So, I’m doubling down on it because there is going to be much more merging occur.
We need to understand that Customer Success is vital for onboarding and advocacy and the tighter we can get Customer Success interwoven into Customer Experience the better our customer journeys and the quicker the delivery on customer outcomes will be.
For the CMO to survive, collaboration is a must.
In my Five Key Customer Experience Trends for 2019 post, I suggested that for Marketing to own the CX, it would have to shift from outbound methods to more customer-led ones around the customer journey in an effort to marry CX and marketing initiatives. In the past, this has especially been problematic for Marketing because the CMO has had relatively little insight into the customer. I’ve seen culture be the biggest culprit to that. And the by-product is silos. While the CMO has wanted to own CX, they have had limited visibility into the entire journey to be able to be effective and drive growth. They had limited access to what the customer was experiencing and feeling and to data to measure customer and operational metrics.
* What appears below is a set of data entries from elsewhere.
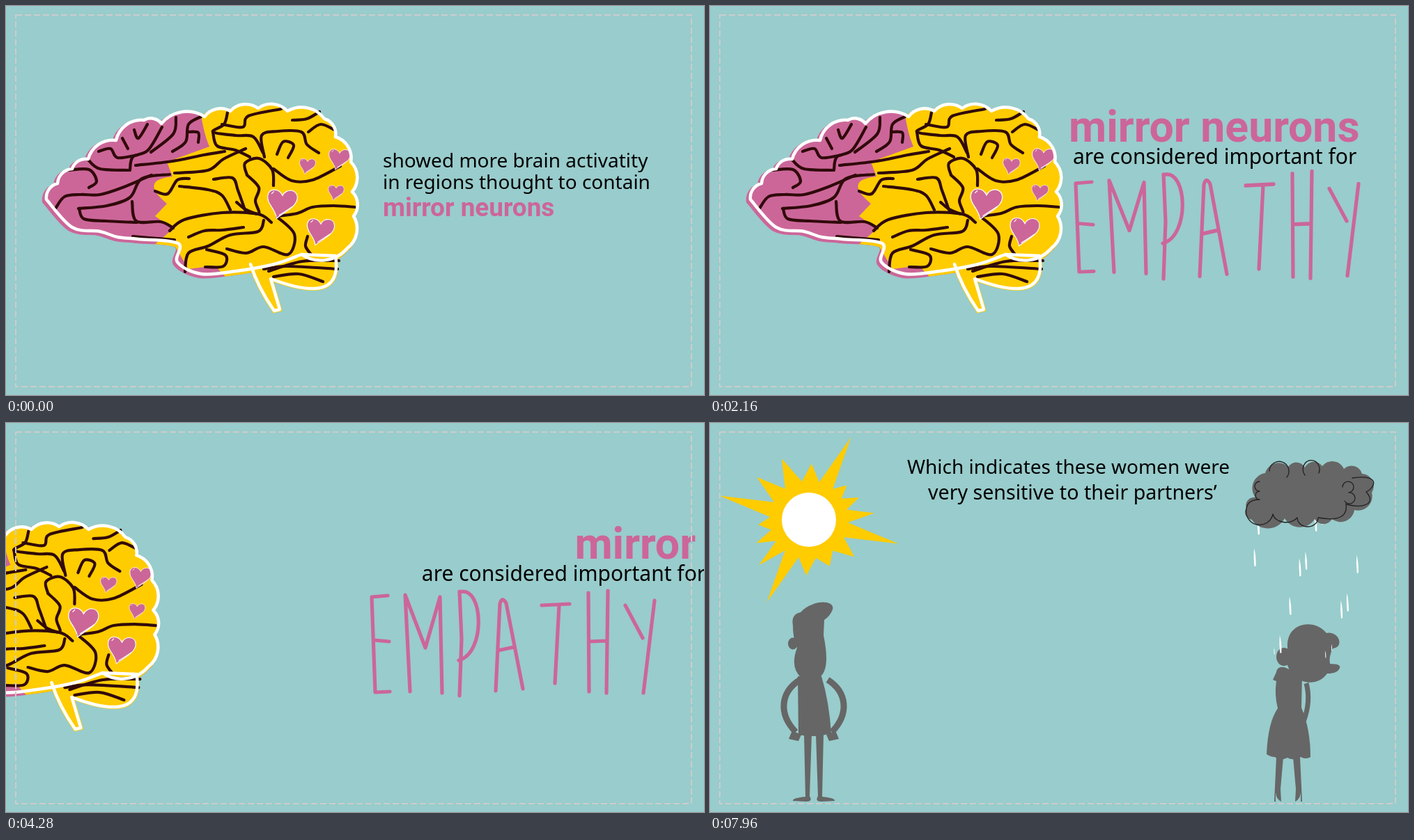
Animation of 1002x559 px, one loop 8 s. Source, as an HTML page:

```html
<!DOCTYPE html>
<html lang="en">
<head>
<meta charset="utf-8">
<title>Mirror neurons</title>
<style>
  html, body { margin: 0; width: 100%; height: 100%; overflow: hidden; background: #9cc; }
  svg { display: block; width: 100vw; height: 100vh; }
  text { font: 28px "Noto Sans", "Open Sans", sans-serif; white-space: pre; }
  #mirror { font: bold 62.6px Roboto, Inter, sans-serif; fill: #c69; }
  .line { fill: none; stroke-linecap: round; stroke-linejoin: round; }
  #folds { stroke: #300a0a; stroke-width: 4.2; }
  #outline { stroke: #fff; stroke-width: 4.5; }
  #empathy { stroke: #c69; stroke-width: 5.2; }
  .grey { fill: #666; }
  .limb { stroke: #666; fill: none; }
</style>
</head>
<body>
<svg viewBox="0 0 1002 559">
  <defs>
    <g id="heart">
      <path fill="#c69" stroke="#fff" stroke-width="1.2" d="M-9 22C-10 8 -24 0 -22 -12S-5 -23 0 -12C5 -23 22 -22 22 -9S4 12 -9 22Z"/>
      <path class="line" stroke="#fff" stroke-width="1.2" d="M-5 17Q8 9 15 4M-16 -15l3 -3"/>
    </g>
    <path id="rim"/>
    <path id="stem" d="M424 357 473 359Q480 405 442 406 420 407 380 392L393 436 385 438Q362 405 351 371"/>
    <clipPath id="rear"><path d="M276 120Q280 175 292 202L231 224 239 245Q190 250 231 284L214 302 240 320 205 350 243 346 262 378 300 373 325 400H520V120Z"/></clipPath>
    <clipPath id="belowCloud"><rect x="700" y="135" width="400" height="300"/></clipPath>
  </defs>

  <g id="brain">
    <g stroke-width="6">
      <use href="#rim" x="-3" y="3" fill="#c69" stroke="#c69"/>
      <g clip-path="url(#rear)"><use href="#rim" x="-3" y="3" fill="#fc0" stroke="#fc0"/></g>
      <use href="#stem" fill="#fc0" stroke="#fc0"/>
    </g>

    <g id="folds" class="line">
      <path d="M89 236 119 235 130 252 119 261"/>
      <path d="M71 291 84 274 107 271 135 271 167 261 209 243"/>
      <path d="M118 221 135 234 178 236"/>
      <path d="M133 209 150 205 160 218 189 214"/>
      <path d="M167 190 175 205M178 235"/>
      <path d="M178 235 182 217 204 207 224 174"/>
      <path d="M184 178 190 190 203 170"/>
      <path d="M244 160 240 184 208 210"/>
      <path d="M280 159 262 170 258 195 239 209"/>
      <path d="M261 181 276 182 276 196"/>
      <path d="M105 291 112 306 145 309 188 311"/>
      <path d="M104 291 145 287 178 275 195 248 235 242"/>
      <path d="M181 281 187 309 222 310 240 319"/>
      <path d="M182 331 205 333 242 336"/>
      <path d="M186 229 239 223 284 214 314 209"/>
      <path d="M242 240 290 236 312 220 344 205"/>
      <path d="M297 181 303 201 329 207 350 217"/>
      <path d="M318 153 313 170 297 181 330 186 355 188 369 211"/>
      <path d="M310 170 340 174 348 158 395 148"/>
      <path d="M371 217 367 186 390 180 424 181 432 199 449 211"/>
      <path d="M389 213 398 195 413 200 405 218"/>
      <path d="M411 164 432 162 450 152"/>
      <path d="M434 181 452 170 473 179"/>
      <path d="M346 243 343 226 363 219 382 235 384 258"/>
      <path d="M346 243 363 261 358 280 363 298 345 293 331 282"/>
      <path d="M384 234 410 251 440 250 480 230"/>
      <path d="M298 249 325 247 333 265 343 293"/>
      <path d="M249 259 290 264 310 272 322 293"/>
      <path d="M214 266 232 270 246 250 263 248"/>
      <path d="M235 323 256 307 310 297 362 299 381 311"/>
      <path d="M257 382 262 355 290 345 322 329 362 324 370 308"/>
      <path d="M262 332 285 323 310 322 341 318"/>
      <path d="M286 375 312 374 315 358 288 350"/>
      <path d="M317 349 345 355 370 346 405 357 414 328 389 303"/>
      <path d="M389 302 418 298 440 289 470 287 501 289"/>
      <path d="M433 331 430 345 438 357"/>
      <path d="M370 378 404 374 476 378"/>
      <path d="M377 381 425 367 478 366"/>
      <path d="M384 389 420 385 455 396"/>
    </g>

    <g id="hearts">
      <use href="#heart" transform="translate(397 284)"/>
      <use href="#heart" transform="translate(479 220) scale(.72)"/>
      <use href="#heart" transform="translate(433 230) scale(.54)"/>
      <use href="#heart" transform="translate(474 268) scale(.53)"/>
      <use href="#heart" transform="translate(452 324) scale(.92)"/>
    </g>

    <g id="outline" class="line"><use href="#rim"/><use href="#stem"/></g>
  </g>

  <text id="showed" x="541" y="232">showed more brain activatity</text>
  <text id="regions" x="541" y="263">in regions thought to contain</text>
  <text id="mirror">mirror neurons</text>
  <text id="important" x="521" y="227" style="font-size:30px">are considered important for</text>
  <g id="empathy" class="line">
    <path d="M548 248L525 250L530 387L551 386M528 312L550 314"/>
    <path d="M580 386L573 247L602 323L623 250L626 388"/>
    <path d="M651 242L654 310L651 392M651 243C685 232 690 330 650 341"/>
    <path d="M703 385L709 260Q712 248 718 259L742 382M706 327L729 322"/>
    <path d="M769 262L809 260M794 262L788 374"/>
    <path d="M836 244L837 386M864 241L862 388M837 314L863 313"/>
    <path d="M889 262L914 309M931 255L915 388"/>
  </g>

  <text id="which" x="283" y="73">Which indicates these women were</text>
  <text id="very" x="313" y="110" style="font-size:28.6px">very sensitive to their partners’</text>

  <g id="sun"><polygon id="rays" fill="#fc0"/><circle r="39" fill="#fff"/></g>

  <g id="man" class="grey">
    <path d="M119 291Q116 275 130 272C150 252 180 255 176 268Q172 278 164 283L163 305C170 340 168 358 156 367H132Q114 352 125 323Q119 310 119 291Z"/>
    <ellipse cx="119" cy="317" rx="7" ry="8.5"/>
    <path d="M126 364H160Q171 400 174 446 150 453 127 448Z"/>
    <g id="side">
      <path class="limb" stroke-width="9" d="M129 369C101 387 98 418 123 444"/>
      <path d="M118 442L131 448 127 457 113 454ZM135 447H146L143 536Q148 544 138 544L119 543Q118 539 137 537Z"/>
    </g>
    <use href="#side" transform="translate(298) scale(-1 1)"/>
  </g>

  <g id="woman" class="grey">
    <path d="M829 322C827 286 868 280 885 302 902 298 912 322 894 324Q888 336 890 346 906 346 904 352 901 360 886 360C870 382 837 374 829 348Z"/>
    <ellipse cx="824" cy="336" rx="11" ry="13"/>
    <path d="M813 358C814 349 824 350 827 352L850 362 849 409Q862 440 862 480 855 484 848 480 838 486 829 481 818 486 811 480 805 480 799 476 801 430 815 410 810 390 813 371L808 369Z"/>
    <path class="limb" stroke-width="7" d="M856 374Q863 400 852 429"/>
    <path id="leg" d="M813 480H823L819 526 820 544Q813 541 812 531V544H810Z"/>
    <use href="#leg" transform="translate(1660) scale(-1 1)"/>
  </g>

  <g id="rain" fill="#fff" clip-path="url(#belowCloud)"></g>

  <g id="cloud">
    <path id="puffs" class="grey"/>
    <path class="line" stroke="#222" stroke-width="1.3" d="M803 69a14 14 0 1 1 25 9M854 75a12 13 0 1 1 20-3M789 84a7 7 0 0 0 0 14a6 6 0 0 0 0 12q-17 0-19 13a16 16 0 0 0 38 8a19 14 0 0 0 35 5a15 13 0 0 0 30 0q44 8 40-20M908 92a8 8 0 1 1 9 8a8 8 0 1 1-6 12M922 79c45-6 30 16 20 20c16 18-6 24-28 18"/>
  </g>

  <rect x="14" y="13" width="970" height="534" fill="none" stroke="#ccc" stroke-width="2" stroke-dasharray="9 4"/>
</svg>

<script>
const LOOP = 8000, STEP = 40;
const $ = id => document.getElementById(id);
const clamp = v => Math.min(1, Math.max(0, v));
const mix = (a, b, k) => a + (b - a) * k;
const fract = v => v - Math.floor(v);
const ramp = (t, start, length) => clamp((t - start) / length);
const ease = p => p < .5 ? 2 * p * p : 1 - 2 * (1 - p) ** 2;
const tween = (t, start, length) => ease(ramp(t, start, length));
const shift = (id, x, y = 0) => $(id).setAttribute('transform', `translate(${x} ${y})`);

const points = text => text.match(/\d+ \d+/g).map(pair => pair.split(' ').map(Number));

// Curve through every point.
const smooth = list => list.slice(1).map((b, i) => {
  const a = list[i], before = list[i - 1] || a, after = list[i + 2] || b;
  const c = a.map((v, n) => v + (b[n] - before[n]) / 6);
  const d = b.map((v, n) => v - (after[n] - a[n]) / 6);
  return `C${c} ${d} ${b}`;
}).join('');

// One outward bump between each pair of points.
const scallop = (list, roundness) => list.slice(1).map((b, i) => {
  const r = roundness * Math.hypot(b[0] - list[i][0], b[1] - list[i][1]);
  return `A${r} ${r} 0 0 1 ${b}`;
}).join('');

const crown = points('58 278 74 255 95 234 118 220 158 193 198 164 223 169 285 159 322 151 362 147 404 151 457 162 473 188 495 224 497 267 499 302 490 348 424 357');
const base = points('424 357 385 371 330 381 280 385 246 368 247 341 190 335 160 332 135 324 95 318 58 278');
$('rim').setAttribute('d', `M${crown[0]}${scallop(crown, .75)}${smooth(base)}Z`);

const puffs = points('770 122 783 107 797 72 830 63 854 64 879 62 910 66 936 73 950 100 925 125 893 138 868 138 825 137 778 139 770 122');
$('puffs').setAttribute('d', `M${puffs[0]}${scallop(puffs, .58)}Z`);

for (const fold of $('folds').children) {
  const list = points(fold.getAttribute('d').split('M')[1]);
  fold.setAttribute('d', `M${list[0]}${smooth(list)}`);
}

const letters = [...$('empathy').children];
const hearts = [...$('hearts').children].map(node => ({ node, place: node.getAttribute('transform') }));

const drops = Array.from({ length: 15 }, (_, i) => {
  const node = document.createElementNS('http://www.w3.org/2000/svg', 'path');
  node.setAttribute('d', 'M-1 -13Q2 -2 1.6 13H-.6Q-2 0 -1 -13Z');
  $('rain').append(node);
  return { node, x: 782 + 156 * fract(i * .618), phase: fract(i * .755) };
});

const SPIKES = 16;
const rays = Array.from({ length: SPIKES * 2 }, (_, n) => {
  const i = n / 2;
  const angle = (-63 + 360 * i / SPIKES - 12 * Math.sin(i * Math.PI / 8) ** 2) * Math.PI / 180;
  const r = n % 2 ? 56 : i % 4 ? 86 + 13 * Math.sin(i * 5) : 133;
  return [r * Math.cos(angle), r * Math.sin(angle)];
});
$('rays').setAttribute('points', rays.join(' '));

function drawSun(t) {
  const x = 142 - 300 * (1 - tween(t, 6459, 800));
  const size = mix(.89, 1, ramp(t, 7000, 960));
  $('sun').setAttribute('transform', `translate(${x} 139) scale(${size})`);
  $('rays').setAttribute('transform', `rotate(${(t - 7960) / 48})`);
}

function drawRain(t, offset) {
  for (const { node, x, phase } of drops) {
    const fall = fract(t / 860 + phase);
    const size = fall > .78 ? .4 : 1;
    node.setAttribute('transform', `translate(${x + offset} ${mix(130, 375, fall)}) scale(${size})`);
  }
}

function draw(t) {
  const leave = tween(t, 3775, 1000);
  shift('brain', -560 * leave, 4 * leave);

  const beat = 1 - .035 * Math.cos(t / 300 * Math.PI);
  for (const { node, place } of hearts) node.setAttribute('transform', `${place} scale(${beat})`);

  shift('showed', 500 * tween(t, 0, 800));
  shift('regions', 500 * tween(t, 120, 800));

  const grow = tween(t, 200, 900);
  const mirrorX = mix(541, 515, grow) + 540 * tween(t, 3750, 1000);
  $('mirror').setAttribute('transform',
    `translate(${mirrorX} ${mix(302, 195, grow)}) scale(${mix(.59, 1, grow)})`);
  shift('important', 500 * (1 - tween(t, 823, 1000)) + 540 * tween(t, 4015, 1000));
  shift('empathy', 500 * (1 - tween(t, 950, 1000)) + 540 * tween(t, 4280, 1000));

  const wobble = t % 600 < 300 ? 0 : .07;
  letters.forEach((letter, i) => {
    const s = 1 - wobble * Math.cos(i * .8);
    letter.setAttribute('transform', `translate(0 ${318 * (1 - s)}) scale(1 ${s})`);
  });

  shift('which', 720 * (1 - tween(t, 4480, 1000)));
  $('very').setAttribute('opacity', ramp(t, 5680, 640));

  drawSun(t);
  shift('man', -250 * (1 - tween(t, 6522, 800)));
  shift('woman', 250 * (1 - tween(t, 6553, 800)));
  const cloudX = 260 * (1 - tween(t, 6389, 800));
  shift('cloud', cloudX);
  drawRain(t, cloudX);
}

const begin = performance.now();
function frame() {
  const t = (performance.now() - begin) % LOOP;
  draw(Math.floor(t / STEP) * STEP);
  requestAnimationFrame(frame);
}
frame();
</script>
</body>
</html>
```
The CMO role can no longer be all about brand-building. It has to change. The average CMO tenure is once again dropping, to 43 months, according to a 2019 Spencer Stuart study. To add value, the CMO role must evolve. They must be a data analyst to be able to measure performance. And they must be agile enough to spot trends and make adjustments based on those trends. Of course, to do both, Marketing must be aligned with every other team in the organization. The CMO will, in essence, need to create an ecosystem that unites EX, CX, brand, creative, and technology. When the CMO can deliver value in this way, they will be able to drive growth.
It’s Intelligence Time for AI
The dust is settling, AI is starting to play a crucial role as a CX augmentor.
Gartner predicted that by 2020, eighty-five percent of all customer interactions would be handled with a human agent. Chances would be good that those interactions would be at the hands of a chatbot, since according to Aspect, seventy percent of respondents preferred to interact with chatbots for simple to moderate interactions and transactions.
But here’s the rub, when you engage with a chatbot for an answer, how often are you met with an FAQ response that doesn’t address the question you just asked? I know I have. And that seems to be the rule rather than the exception.
The trouble is in the intelligence.
Companies tend to have the knowledge data needed but it’s siloed throughout the organization.
Making sure AI is using one complete, centralized knowledge base is paramount. Companies must have some type of tool to gather this information into one central location so all stakeholders have access and can improve customer interactions and the overall CX. Companies must also continue to improve the knowledge base as its information repository grows. Missing pieces of a knowledge base will hurt the experience you provide to customers.
But having a centralized knowledge base is not enough.
Chatbots have to evolve into conversational AI. It’s a no-brainer really, where a chatbot falls short, conversational AI picks up. Chatbots need to work with other digital technologies to create an intelligent layer so they can dive deeper into what makes for an intelligent, personalized customer experience while driving productivity.
For AI to help drive the CX train, the time is now to make it more intelligent so it can make a bigger impact on CX.
Data is the Drug
Metrics and the right metrics will become more important than ever.
Companies will have to merge their data to create one centralized repository. Data must be centralized to drive sound digital transformation. Digital transformation drives strong digital experiences. And having the appropriate data at our fingertips is necessary to continue to improve on personalizing experiences.
Brands win when they deliver relevant, effortless, and convenient experiences that simplify customers’ lives. And, when customers perceive this value, they trust the brand, and reward it. And, growth ensues.
2020 will be the year of going all-in on CX maturity. It’s mandatory for growth. And either a company will get that and enjoy success or not, and be left in the dust.
What are your five customer experience trends for 2020 to watch? Let us know in the comments.